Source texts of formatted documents
= = = = = = =

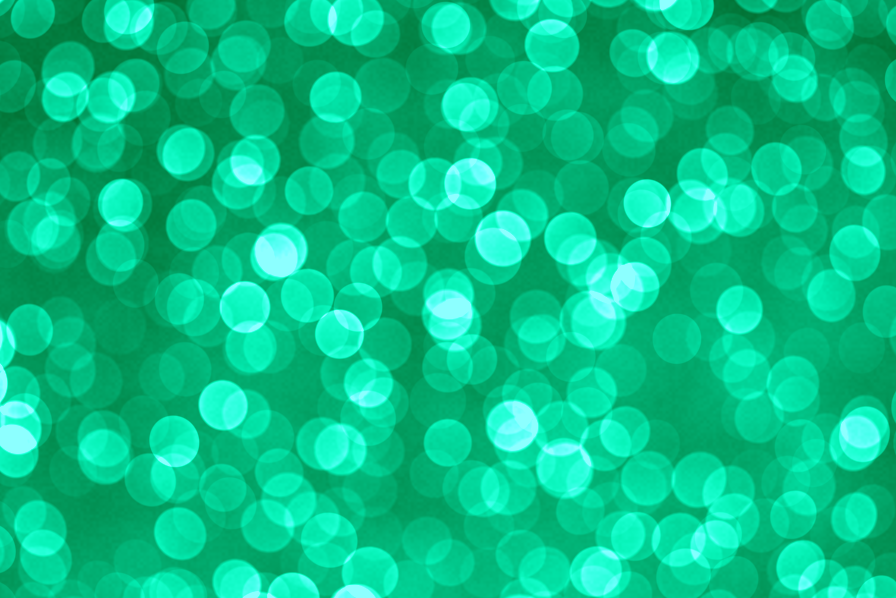
This background is drawn by a Shadertoy shader. Its source:

```glsl
const int LAYERS = 5;

vec3 hash3(vec2 p) {
    vec3 q = vec3(dot(p, vec2(127.1, 311.7)),
                  dot(p, vec2(269.5, 183.3)),
                  dot(p, vec2(419.2, 371.9)));
    return fract(sin(q) * 43758.5453);
}

float valueNoise(vec2 p) {
    vec2 cell = floor(p);
    vec2 f = fract(p);
    f = f * f * (3.0 - 2.0 * f);
    float low = mix(hash3(cell).x, hash3(cell + vec2(1.0, 0.0)).x, f.x);
    float high = mix(hash3(cell + vec2(0.0, 1.0)).x, hash3(cell + 1.0).x, f.x);
    return mix(low, high, f.y);
}

float fbm(vec2 p) {
    float sum = 0.0;
    float weight = 0.5;
    for (int i = 0; i < 4; i++) {
        sum += weight * valueNoise(p);
        p = p * 2.03 + 17.3;
        weight *= 0.5;
    }
    return sum / 0.9375;
}

// Lens disc with a soft edge, a faint rim and a slight tilt in brightness
float lensDisc(vec2 offset, float radius, float edge, float tiltAngle) {
    float d = length(offset) / radius;
    float fill = 1.0 - smoothstep(1.0 - edge, 1.0 + edge, d);
    float rim = smoothstep(0.72, 0.95, d);
    float tilt = dot(offset / radius, vec2(cos(tiltAngle), sin(tiltAngle)));
    return fill * (0.9 + 0.2 * rim + 0.2 * tilt);
}

// Squeezes discs toward the frame centre, more so near the borders
vec2 squeezeTowardCentre(vec2 offset, vec2 fromCentre) {
    float dist = length(fromCentre);
    vec2 axis = fromCentre / max(dist, 1e-4);
    return offset + axis * dot(offset, axis) * 0.22 * dist * dist;
}

float discLayer(vec2 p, vec2 centre, float cellSize, float chance, float seed) {
    vec2 home = floor(p / cellSize);
    float light = 0.0;
    for (int y = -1; y <= 1; y++) {
        for (int x = -1; x <= 1; x++) {
            vec2 cell = home + vec2(x, y);
            vec3 place = hash3(cell + seed);
            vec3 look = hash3(cell + seed + 53.7);
            vec2 pos = (cell + place.xy) * cellSize;
            vec2 offset = squeezeTowardCentre(p - pos, pos - centre);
            float radius = mix(0.040, 0.048, look.x);
            float edge = mix(0.035, 0.09, look.z);
            float present = step(place.z, chance);
            light += present * mix(0.4, 1.0, look.y)
                   * lensDisc(offset, radius, edge, 6.2832 * look.z);
        }
    }
    return light;
}

// Dark emerald through mint to pale cyan
vec3 emeraldRamp(float light) {
    float glow = max(light - 0.88, 0.0);
    float red = 0.008 + 3.6 * glow * glow;
    float green = light - 0.5 * max(light - 0.95, 0.0);
    float blue = 0.32 + 1.02 * (light - 0.56);
    return clamp(vec3(min(red, 0.55), green, blue), 0.0, 1.0);
}

void mainImage(out vec4 fragColor, in vec2 fragCoord) {
    vec2 p = fragCoord / iResolution.y;
    vec2 centre = 0.5 * iResolution.xy / iResolution.y;
    vec2 fromCentre = p - centre;

    // Out-of-focus backdrop, brighter below and near the middle
    float light = mix(0.70, 0.54, smoothstep(0.0, 1.0, p.y));
    light -= 0.07 * dot(fromCentre, fromCentre);
    light += 0.26 * (fbm(p * 4.5 + 3.1) - 0.5);

    // From many faint discs to few bright ones
    for (int i = 0; i < LAYERS; i++) {
        float t = float(i) / float(LAYERS - 1);
        float cellSize = mix(0.085, 0.15, t);
        float chance = mix(0.75, 0.36, t);
        float strength = mix(0.09, 0.42, t);
        float seed = 19.7 * float(i) + 7.0;
        light += strength * discLayer(p, centre, cellSize, chance, seed);
    }

    // Fine dusty texture
    light += 0.035 * (valueNoise(p * 190.0) - 0.5);

    fragColor = vec4(emeraldRamp(light), 1.0);
}
```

= = = = = = =

** ASSIGNMENT **
A faithful copy of all the data above is required, printed exactly and with no pictures.

** ANSWER **
This background is drawn by a Shadertoy shader. Its source:

```glsl
const int LAYERS = 5;

vec3 hash3(vec2 p) {
    vec3 q = vec3(dot(p, vec2(127.1, 311.7)),
                  dot(p, vec2(269.5, 183.3)),
                  dot(p, vec2(419.2, 371.9)));
    return fract(sin(q) * 43758.5453);
}

float valueNoise(vec2 p) {
    vec2 cell = floor(p);
    vec2 f = fract(p);
    f = f * f * (3.0 - 2.0 * f);
    float low = mix(hash3(cell).x, hash3(cell + vec2(1.0, 0.0)).x, f.x);
    float high = mix(hash3(cell + vec2(0.0, 1.0)).x, hash3(cell + 1.0).x, f.x);
    return mix(low, high, f.y);
}

float fbm(vec2 p) {
    float sum = 0.0;
    float weight = 0.5;
    for (int i = 0; i < 4; i++) {
        sum += weight * valueNoise(p);
        p = p * 2.03 + 17.3;
        weight *= 0.5;
    }
    return sum / 0.9375;
}

// Lens disc with a soft edge, a faint rim and a slight tilt in brightness
float lensDisc(vec2 offset, float radius, float edge, float tiltAngle) {
    float d = length(offset) / radius;
    float fill = 1.0 - smoothstep(1.0 - edge, 1.0 + edge, d);
    float rim = smoothstep(0.72, 0.95, d);
    float tilt = dot(offset / radius, vec2(cos(tiltAngle), sin(tiltAngle)));
    return fill * (0.9 + 0.2 * rim + 0.2 * tilt);
}

// Squeezes discs toward the frame centre, more so near the borders
vec2 squeezeTowardCentre(vec2 offset, vec2 fromCentre) {
    float dist = length(fromCentre);
    vec2 axis = fromCentre / max(dist, 1e-4);
    return offset + axis * dot(offset, axis) * 0.22 * dist * dist;
}

float discLayer(vec2 p, vec2 centre, float cellSize, float chance, float seed) {
    vec2 home = floor(p / cellSize);
    float light = 0.0;
    for (int y = -1; y <= 1; y++) {
        for (int x = -1; x <= 1; x++) {
            vec2 cell = home + vec2(x, y);
            vec3 place = hash3(cell + seed);
            vec3 look = hash3(cell + seed + 53.7);
            vec2 pos = (cell + place.xy) * cellSize;
            vec2 offset = squeezeTowardCentre(p - pos, pos - centre);
            float radius = mix(0.040, 0.048, look.x);
            float edge = mix(0.035, 0.09, look.z);
            float present = step(place.z, chance);
            light += present * mix(0.4, 1.0, look.y)
                   * lensDisc(offset, radius, edge, 6.2832 * look.z);
        }
    }
    return light;
}

// Dark emerald through mint to pale cyan
vec3 emeraldRamp(float light) {
    float glow = max(light - 0.88, 0.0);
    float red = 0.008 + 3.6 * glow * glow;
    float green = light - 0.5 * max(light - 0.95, 0.0);
    float blue = 0.32 + 1.02 * (light - 0.56);
    return clamp(vec3(min(red, 0.55), green, blue), 0.0, 1.0);
}

void mainImage(out vec4 fragColor, in vec2 fragCoord) {
    vec2 p = fragCoord / iResolution.y;
    vec2 centre = 0.5 * iResolution.xy / iResolution.y;
    vec2 fromCentre = p - centre;

    // Out-of-focus backdrop, brighter below and near the middle
    float light = mix(0.70, 0.54, smoothstep(0.0, 1.0, p.y));
    light -= 0.07 * dot(fromCentre, fromCentre);
    light += 0.26 * (fbm(p * 4.5 + 3.1) - 0.5);

    // From many faint discs to few bright ones
    for (int i = 0; i < LAYERS; i++) {
        float t = float(i) / float(LAYERS - 1);
        float cellSize = mix(0.085, 0.15, t);
        float chance = mix(0.75, 0.36, t);
        float strength = mix(0.09, 0.42, t);
        float seed = 19.7 * float(i) + 7.0;
        light += strength * discLayer(p, centre, cellSize, chance, seed);
    }

    // Fine dusty texture
    light += 0.035 * (valueNoise(p * 190.0) - 0.5);

    fragColor = vec4(emeraldRamp(light), 1.0);
}
```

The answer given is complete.